- Opening Delimiter -
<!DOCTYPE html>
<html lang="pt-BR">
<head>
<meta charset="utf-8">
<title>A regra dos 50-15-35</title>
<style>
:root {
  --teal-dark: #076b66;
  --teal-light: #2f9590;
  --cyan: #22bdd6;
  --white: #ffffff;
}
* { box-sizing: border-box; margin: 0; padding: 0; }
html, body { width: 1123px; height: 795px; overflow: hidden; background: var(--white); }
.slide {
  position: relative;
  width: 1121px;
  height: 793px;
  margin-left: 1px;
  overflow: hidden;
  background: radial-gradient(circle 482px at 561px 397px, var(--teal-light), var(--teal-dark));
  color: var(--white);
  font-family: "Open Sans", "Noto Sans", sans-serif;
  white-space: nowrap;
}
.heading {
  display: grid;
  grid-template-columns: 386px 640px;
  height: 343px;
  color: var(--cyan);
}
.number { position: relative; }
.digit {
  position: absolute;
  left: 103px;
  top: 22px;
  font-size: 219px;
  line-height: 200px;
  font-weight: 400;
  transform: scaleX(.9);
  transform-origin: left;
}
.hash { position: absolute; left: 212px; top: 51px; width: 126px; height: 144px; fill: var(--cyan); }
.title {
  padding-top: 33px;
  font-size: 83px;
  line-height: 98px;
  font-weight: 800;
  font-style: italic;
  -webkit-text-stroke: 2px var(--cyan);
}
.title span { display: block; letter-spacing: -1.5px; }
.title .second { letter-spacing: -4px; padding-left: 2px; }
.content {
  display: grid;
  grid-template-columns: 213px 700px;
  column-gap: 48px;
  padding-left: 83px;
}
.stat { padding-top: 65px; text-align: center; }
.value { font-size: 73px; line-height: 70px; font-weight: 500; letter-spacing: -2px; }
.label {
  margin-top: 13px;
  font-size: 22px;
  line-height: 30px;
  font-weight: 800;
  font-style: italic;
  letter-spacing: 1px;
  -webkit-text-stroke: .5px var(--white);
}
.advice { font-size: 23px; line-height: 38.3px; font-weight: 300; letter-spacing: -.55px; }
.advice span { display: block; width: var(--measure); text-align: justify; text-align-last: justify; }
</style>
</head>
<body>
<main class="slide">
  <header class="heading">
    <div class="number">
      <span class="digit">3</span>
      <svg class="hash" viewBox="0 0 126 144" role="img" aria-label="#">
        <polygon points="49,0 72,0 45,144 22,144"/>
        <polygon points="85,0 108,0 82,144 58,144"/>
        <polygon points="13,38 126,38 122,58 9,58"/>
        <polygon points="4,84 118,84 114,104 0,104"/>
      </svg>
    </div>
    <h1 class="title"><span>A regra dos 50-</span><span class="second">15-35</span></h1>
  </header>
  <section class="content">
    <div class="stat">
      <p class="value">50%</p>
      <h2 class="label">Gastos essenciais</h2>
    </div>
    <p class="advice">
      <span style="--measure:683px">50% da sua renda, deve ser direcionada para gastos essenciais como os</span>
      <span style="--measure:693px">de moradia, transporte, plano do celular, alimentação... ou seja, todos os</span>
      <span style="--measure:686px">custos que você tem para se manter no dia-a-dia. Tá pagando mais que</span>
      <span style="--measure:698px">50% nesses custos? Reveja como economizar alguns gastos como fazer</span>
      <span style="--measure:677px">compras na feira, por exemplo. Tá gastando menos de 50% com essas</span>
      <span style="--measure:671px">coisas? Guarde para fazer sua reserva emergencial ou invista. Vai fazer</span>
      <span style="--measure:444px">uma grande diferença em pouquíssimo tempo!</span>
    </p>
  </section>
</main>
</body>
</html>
- Closing Delimiter -
- Opening Delimiter -
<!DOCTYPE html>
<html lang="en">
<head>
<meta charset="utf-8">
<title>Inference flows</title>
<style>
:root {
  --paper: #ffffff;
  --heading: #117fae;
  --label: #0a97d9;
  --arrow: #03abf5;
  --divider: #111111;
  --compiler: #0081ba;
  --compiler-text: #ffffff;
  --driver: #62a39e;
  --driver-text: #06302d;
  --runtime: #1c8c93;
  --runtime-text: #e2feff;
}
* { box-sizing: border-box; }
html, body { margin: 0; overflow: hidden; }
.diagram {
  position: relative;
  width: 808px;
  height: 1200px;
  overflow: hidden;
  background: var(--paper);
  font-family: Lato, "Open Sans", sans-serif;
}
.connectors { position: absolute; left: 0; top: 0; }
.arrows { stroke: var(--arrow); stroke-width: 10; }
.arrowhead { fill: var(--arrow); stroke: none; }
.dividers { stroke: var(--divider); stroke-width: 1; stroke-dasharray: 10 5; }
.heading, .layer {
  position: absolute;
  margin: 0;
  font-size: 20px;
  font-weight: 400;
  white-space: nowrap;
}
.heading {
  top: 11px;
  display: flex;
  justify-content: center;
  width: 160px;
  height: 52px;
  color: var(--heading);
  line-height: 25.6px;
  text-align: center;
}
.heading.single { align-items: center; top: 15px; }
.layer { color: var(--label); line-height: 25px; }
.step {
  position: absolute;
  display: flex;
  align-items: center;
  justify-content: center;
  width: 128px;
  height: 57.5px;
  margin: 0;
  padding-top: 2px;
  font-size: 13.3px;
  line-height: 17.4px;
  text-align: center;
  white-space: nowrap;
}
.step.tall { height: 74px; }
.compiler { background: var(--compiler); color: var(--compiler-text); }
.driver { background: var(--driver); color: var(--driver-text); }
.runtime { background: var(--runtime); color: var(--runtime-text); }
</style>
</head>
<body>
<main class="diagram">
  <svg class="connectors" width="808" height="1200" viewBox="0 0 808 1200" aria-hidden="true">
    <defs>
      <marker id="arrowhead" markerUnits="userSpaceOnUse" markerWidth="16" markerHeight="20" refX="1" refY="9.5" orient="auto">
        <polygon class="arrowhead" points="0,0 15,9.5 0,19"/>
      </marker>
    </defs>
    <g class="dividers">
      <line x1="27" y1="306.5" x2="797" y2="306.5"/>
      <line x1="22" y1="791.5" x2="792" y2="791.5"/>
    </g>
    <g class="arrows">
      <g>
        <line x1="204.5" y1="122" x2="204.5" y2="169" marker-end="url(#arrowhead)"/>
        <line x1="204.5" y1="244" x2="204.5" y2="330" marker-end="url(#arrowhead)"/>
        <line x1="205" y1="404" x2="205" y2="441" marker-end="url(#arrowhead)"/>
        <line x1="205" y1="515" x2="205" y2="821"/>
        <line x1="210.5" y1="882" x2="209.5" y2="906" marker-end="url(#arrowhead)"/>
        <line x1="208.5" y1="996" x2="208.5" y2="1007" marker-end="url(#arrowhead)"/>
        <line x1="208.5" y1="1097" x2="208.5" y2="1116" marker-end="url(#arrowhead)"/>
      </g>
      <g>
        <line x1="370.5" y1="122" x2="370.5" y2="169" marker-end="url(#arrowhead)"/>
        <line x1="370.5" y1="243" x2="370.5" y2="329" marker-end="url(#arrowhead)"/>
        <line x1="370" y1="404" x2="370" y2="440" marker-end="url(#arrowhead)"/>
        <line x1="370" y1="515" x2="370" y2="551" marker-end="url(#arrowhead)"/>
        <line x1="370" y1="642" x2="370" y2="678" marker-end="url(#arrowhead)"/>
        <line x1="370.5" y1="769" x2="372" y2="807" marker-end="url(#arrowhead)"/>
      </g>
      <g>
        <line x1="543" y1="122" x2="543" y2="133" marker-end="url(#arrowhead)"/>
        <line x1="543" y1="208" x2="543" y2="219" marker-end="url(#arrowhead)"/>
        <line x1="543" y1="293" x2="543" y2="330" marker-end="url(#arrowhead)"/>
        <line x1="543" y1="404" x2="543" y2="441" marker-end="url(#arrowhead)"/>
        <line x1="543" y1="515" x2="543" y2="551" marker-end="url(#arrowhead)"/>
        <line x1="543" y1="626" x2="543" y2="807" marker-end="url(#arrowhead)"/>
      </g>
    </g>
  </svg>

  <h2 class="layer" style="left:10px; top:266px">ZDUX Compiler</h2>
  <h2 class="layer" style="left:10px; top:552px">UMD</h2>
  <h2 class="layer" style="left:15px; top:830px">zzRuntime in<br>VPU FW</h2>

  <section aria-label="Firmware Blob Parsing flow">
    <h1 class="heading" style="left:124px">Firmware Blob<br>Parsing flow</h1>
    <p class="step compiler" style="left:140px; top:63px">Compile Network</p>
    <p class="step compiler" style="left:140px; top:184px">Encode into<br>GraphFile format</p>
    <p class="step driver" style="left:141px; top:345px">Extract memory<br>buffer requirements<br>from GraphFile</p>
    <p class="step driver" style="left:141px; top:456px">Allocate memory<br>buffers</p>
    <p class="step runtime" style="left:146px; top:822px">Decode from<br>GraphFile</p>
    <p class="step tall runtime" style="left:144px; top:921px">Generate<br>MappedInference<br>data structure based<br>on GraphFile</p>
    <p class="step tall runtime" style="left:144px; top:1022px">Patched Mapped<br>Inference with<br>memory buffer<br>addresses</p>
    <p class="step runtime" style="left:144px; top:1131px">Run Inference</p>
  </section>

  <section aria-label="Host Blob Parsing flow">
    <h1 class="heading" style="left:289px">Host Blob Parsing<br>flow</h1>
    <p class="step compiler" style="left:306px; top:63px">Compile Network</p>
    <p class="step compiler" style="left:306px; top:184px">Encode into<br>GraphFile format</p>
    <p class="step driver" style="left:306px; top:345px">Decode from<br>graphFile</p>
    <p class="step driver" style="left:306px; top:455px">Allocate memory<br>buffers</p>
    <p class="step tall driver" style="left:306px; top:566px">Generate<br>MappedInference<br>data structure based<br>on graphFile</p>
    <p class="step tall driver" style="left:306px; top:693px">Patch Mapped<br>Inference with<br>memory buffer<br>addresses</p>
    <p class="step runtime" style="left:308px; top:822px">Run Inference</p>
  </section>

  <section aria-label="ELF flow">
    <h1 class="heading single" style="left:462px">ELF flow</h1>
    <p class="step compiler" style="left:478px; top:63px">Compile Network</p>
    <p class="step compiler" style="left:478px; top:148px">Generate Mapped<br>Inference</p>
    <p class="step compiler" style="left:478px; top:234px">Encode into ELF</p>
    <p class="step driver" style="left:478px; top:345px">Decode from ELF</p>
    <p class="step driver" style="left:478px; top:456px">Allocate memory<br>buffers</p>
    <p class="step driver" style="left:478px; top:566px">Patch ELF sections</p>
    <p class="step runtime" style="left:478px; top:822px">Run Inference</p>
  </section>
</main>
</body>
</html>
- Closing Delimiter -
- Opening Delimiter -
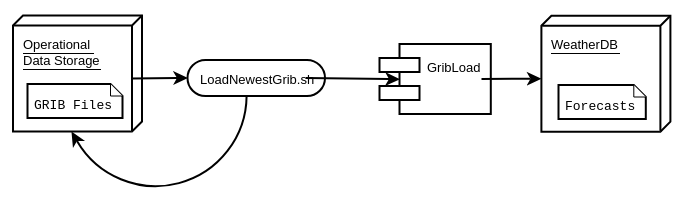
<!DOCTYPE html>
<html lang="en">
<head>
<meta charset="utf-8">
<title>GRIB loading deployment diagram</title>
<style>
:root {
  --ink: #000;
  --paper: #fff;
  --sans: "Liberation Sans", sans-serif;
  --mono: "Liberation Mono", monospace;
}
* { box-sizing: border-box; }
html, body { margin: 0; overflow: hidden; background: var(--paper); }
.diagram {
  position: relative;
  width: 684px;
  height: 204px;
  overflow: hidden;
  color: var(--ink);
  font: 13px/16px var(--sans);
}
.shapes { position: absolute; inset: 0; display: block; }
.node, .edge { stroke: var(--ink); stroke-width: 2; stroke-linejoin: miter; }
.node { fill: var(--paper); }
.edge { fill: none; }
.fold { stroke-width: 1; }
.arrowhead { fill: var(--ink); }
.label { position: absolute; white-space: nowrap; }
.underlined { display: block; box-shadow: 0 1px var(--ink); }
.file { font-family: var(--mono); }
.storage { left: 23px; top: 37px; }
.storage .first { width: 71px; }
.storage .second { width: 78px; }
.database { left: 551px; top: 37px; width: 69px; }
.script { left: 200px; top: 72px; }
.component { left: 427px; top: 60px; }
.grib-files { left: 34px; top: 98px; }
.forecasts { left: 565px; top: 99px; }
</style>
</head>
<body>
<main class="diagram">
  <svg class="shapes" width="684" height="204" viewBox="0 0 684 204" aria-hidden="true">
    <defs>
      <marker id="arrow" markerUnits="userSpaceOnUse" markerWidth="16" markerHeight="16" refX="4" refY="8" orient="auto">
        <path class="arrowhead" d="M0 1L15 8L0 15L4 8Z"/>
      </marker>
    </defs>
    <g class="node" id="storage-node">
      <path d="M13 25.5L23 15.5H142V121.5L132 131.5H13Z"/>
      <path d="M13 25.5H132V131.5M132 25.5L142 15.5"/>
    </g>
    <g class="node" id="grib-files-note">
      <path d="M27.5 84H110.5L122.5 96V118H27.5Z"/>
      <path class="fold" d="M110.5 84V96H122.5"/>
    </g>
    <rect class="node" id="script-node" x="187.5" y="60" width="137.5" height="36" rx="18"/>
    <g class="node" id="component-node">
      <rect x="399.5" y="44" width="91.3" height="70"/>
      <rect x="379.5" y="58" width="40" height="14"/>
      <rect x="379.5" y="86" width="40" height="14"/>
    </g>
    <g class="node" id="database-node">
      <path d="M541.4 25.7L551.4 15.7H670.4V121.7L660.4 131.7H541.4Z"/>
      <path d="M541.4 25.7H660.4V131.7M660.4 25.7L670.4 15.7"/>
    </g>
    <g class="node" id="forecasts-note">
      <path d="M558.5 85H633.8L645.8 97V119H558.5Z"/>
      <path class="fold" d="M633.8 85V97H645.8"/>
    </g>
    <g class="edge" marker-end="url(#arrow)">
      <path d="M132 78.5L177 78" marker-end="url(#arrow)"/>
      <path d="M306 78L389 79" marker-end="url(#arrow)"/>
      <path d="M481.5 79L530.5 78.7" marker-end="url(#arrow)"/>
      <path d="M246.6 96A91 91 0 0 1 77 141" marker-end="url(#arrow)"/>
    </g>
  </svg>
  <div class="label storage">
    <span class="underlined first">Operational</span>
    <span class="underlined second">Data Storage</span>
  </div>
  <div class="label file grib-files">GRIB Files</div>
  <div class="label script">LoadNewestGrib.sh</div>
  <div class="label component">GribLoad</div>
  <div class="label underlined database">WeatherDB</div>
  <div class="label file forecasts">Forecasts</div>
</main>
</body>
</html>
- Closing Delimiter -
Search the listing for the word "aria" and return each line that holds it.

      <svg class="hash" viewBox="0 0 126 144" role="img" aria-label="#">
  <svg class="connectors" width="808" height="1200" viewBox="0 0 808 1200" aria-hidden="true">
  <section aria-label="Firmware Blob Parsing flow">
  <section aria-label="Host Blob Parsing flow">
  <section aria-label="ELF flow">
  <svg class="shapes" width="684" height="204" viewBox="0 0 684 204" aria-hidden="true">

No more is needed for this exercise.